+++ Supplied data

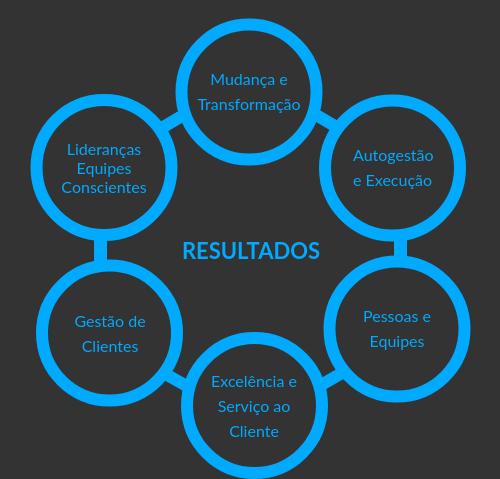
<!DOCTYPE html>
<html lang="pt-BR">
<head>
<meta charset="utf-8">
<title>Resultados</title>
<style>
:root { --background: #333333; --accent: #00aaff; }
* { box-sizing: border-box; margin: 0; padding: 0; }
html, body { width: 500px; height: 479px; overflow: hidden; background: var(--background); }
.cycle { position: relative; width: 500px; height: 479px; overflow: hidden; color: var(--accent); font-family: Lato, sans-serif; }
.rings { position: absolute; left: 0; top: 0; display: block; stroke: var(--accent); stroke-width: 12; }
.rings circle { fill: var(--background); }
.title { position: absolute; left: 151px; top: 236px; width: 200px; text-align: center; font-size: 22px; line-height: 30px; font-weight: 700; }
.steps { list-style: none; }
.step { position: absolute; width: 130px; text-align: center; font-size: 16px; line-height: 25px; white-space: nowrap; }
.change { left: 184px; top: 66px; }
.autonomy { left: 353px; top: 142px; width: 90px; text-align: left; }
.people { left: 332px; top: 303px; }
.service { left: 189px; top: 368px; }
.clients { left: 45px; top: 308px; }
.leaders { left: 39px; top: 139px; line-height: 19px; }
</style>
</head>
<body>
<main class="cycle">
  <svg class="rings" width="500" height="479" viewBox="0 0 500 479" aria-hidden="true">
    <g class="connectors">
      <line x1="160" y1="129" x2="192" y2="110"/>
      <line x1="311" y1="112" x2="340" y2="129"/>
      <line x1="400.5" y1="234" x2="400.5" y2="264" stroke-width="13"/>
      <line x1="347" y1="370" x2="316" y2="388"/>
      <line x1="160" y1="371" x2="192" y2="389"/>
      <line x1="100.5" y1="234" x2="100.5" y2="273" stroke-width="13"/>
    </g>
    <circle cx="249" cy="92" r="67.5"/>
    <circle cx="392.5" cy="168" r="67.5"/>
    <circle cx="397" cy="329" r="67.5"/>
    <circle cx="254.5" cy="405.5" r="67.5"/>
    <circle cx="109.5" cy="333" r="67.5"/>
    <circle cx="104" cy="167.5" r="67.5"/>
  </svg>
  <h1 class="title">RESULTADOS</h1>
  <ul class="steps">
    <li class="step change">Mudança e<br>Transformação</li>
    <li class="step autonomy">Autogestão<br>e Execução</li>
    <li class="step people">Pessoas e<br>Equipes</li>
    <li class="step service">Excelência e<br>Serviço ao<br>Cliente</li>
    <li class="step clients">Gestão de<br>Clientes</li>
    <li class="step leaders">Lideranças<br>Equipes<br>Conscientes</li>
  </ul>
</main>
</body>
</html>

++++++

* _Work required_:
Please retype the records above exactly, excluding every picture.

* _Expected output_:
<!DOCTYPE html>
<html lang="pt-BR">
<head>
<meta charset="utf-8">
<title>Resultados</title>
<style>
:root { --background: #333333; --accent: #00aaff; }
* { box-sizing: border-box; margin: 0; padding: 0; }
html, body { width: 500px; height: 479px; overflow: hidden; background: var(--background); }
.cycle { position: relative; width: 500px; height: 479px; overflow: hidden; color: var(--accent); font-family: Lato, sans-serif; }
.rings { position: absolute; left: 0; top: 0; display: block; stroke: var(--accent); stroke-width: 12; }
.rings circle { fill: var(--background); }
.title { position: absolute; left: 151px; top: 236px; width: 200px; text-align: center; font-size: 22px; line-height: 30px; font-weight: 700; }
.steps { list-style: none; }
.step { position: absolute; width: 130px; text-align: center; font-size: 16px; line-height: 25px; white-space: nowrap; }
.change { left: 184px; top: 66px; }
.autonomy { left: 353px; top: 142px; width: 90px; text-align: left; }
.people { left: 332px; top: 303px; }
.service { left: 189px; top: 368px; }
.clients { left: 45px; top: 308px; }
.leaders { left: 39px; top: 139px; line-height: 19px; }
</style>
</head>
<body>
<main class="cycle">
  <svg class="rings" width="500" height="479" viewBox="0 0 500 479" aria-hidden="true">
    <g class="connectors">
      <line x1="160" y1="129" x2="192" y2="110"/>
      <line x1="311" y1="112" x2="340" y2="129"/>
      <line x1="400.5" y1="234" x2="400.5" y2="264" stroke-width="13"/>
      <line x1="347" y1="370" x2="316" y2="388"/>
      <line x1="160" y1="371" x2="192" y2="389"/>
      <line x1="100.5" y1="234" x2="100.5" y2="273" stroke-width="13"/>
    </g>
    <circle cx="249" cy="92" r="67.5"/>
    <circle cx="392.5" cy="168" r="67.5"/>
    <circle cx="397" cy="329" r="67.5"/>
    <circle cx="254.5" cy="405.5" r="67.5"/>
    <circle cx="109.5" cy="333" r="67.5"/>
    <circle cx="104" cy="167.5" r="67.5"/>
  </svg>
  <h1 class="title">RESULTADOS</h1>
  <ul class="steps">
    <li class="step change">Mudança e<br>Transformação</li>
    <li class="step autonomy">Autogestão<br>e Execução</li>
    <li class="step people">Pessoas e<br>Equipes</li>
    <li class="step service">Excelência e<br>Serviço ao<br>Cliente</li>
    <li class="step clients">Gestão de<br>Clientes</li>
    <li class="step leaders">Lideranças<br>Equipes<br>Conscientes</li>
  </ul>
</main>
</body>
</html>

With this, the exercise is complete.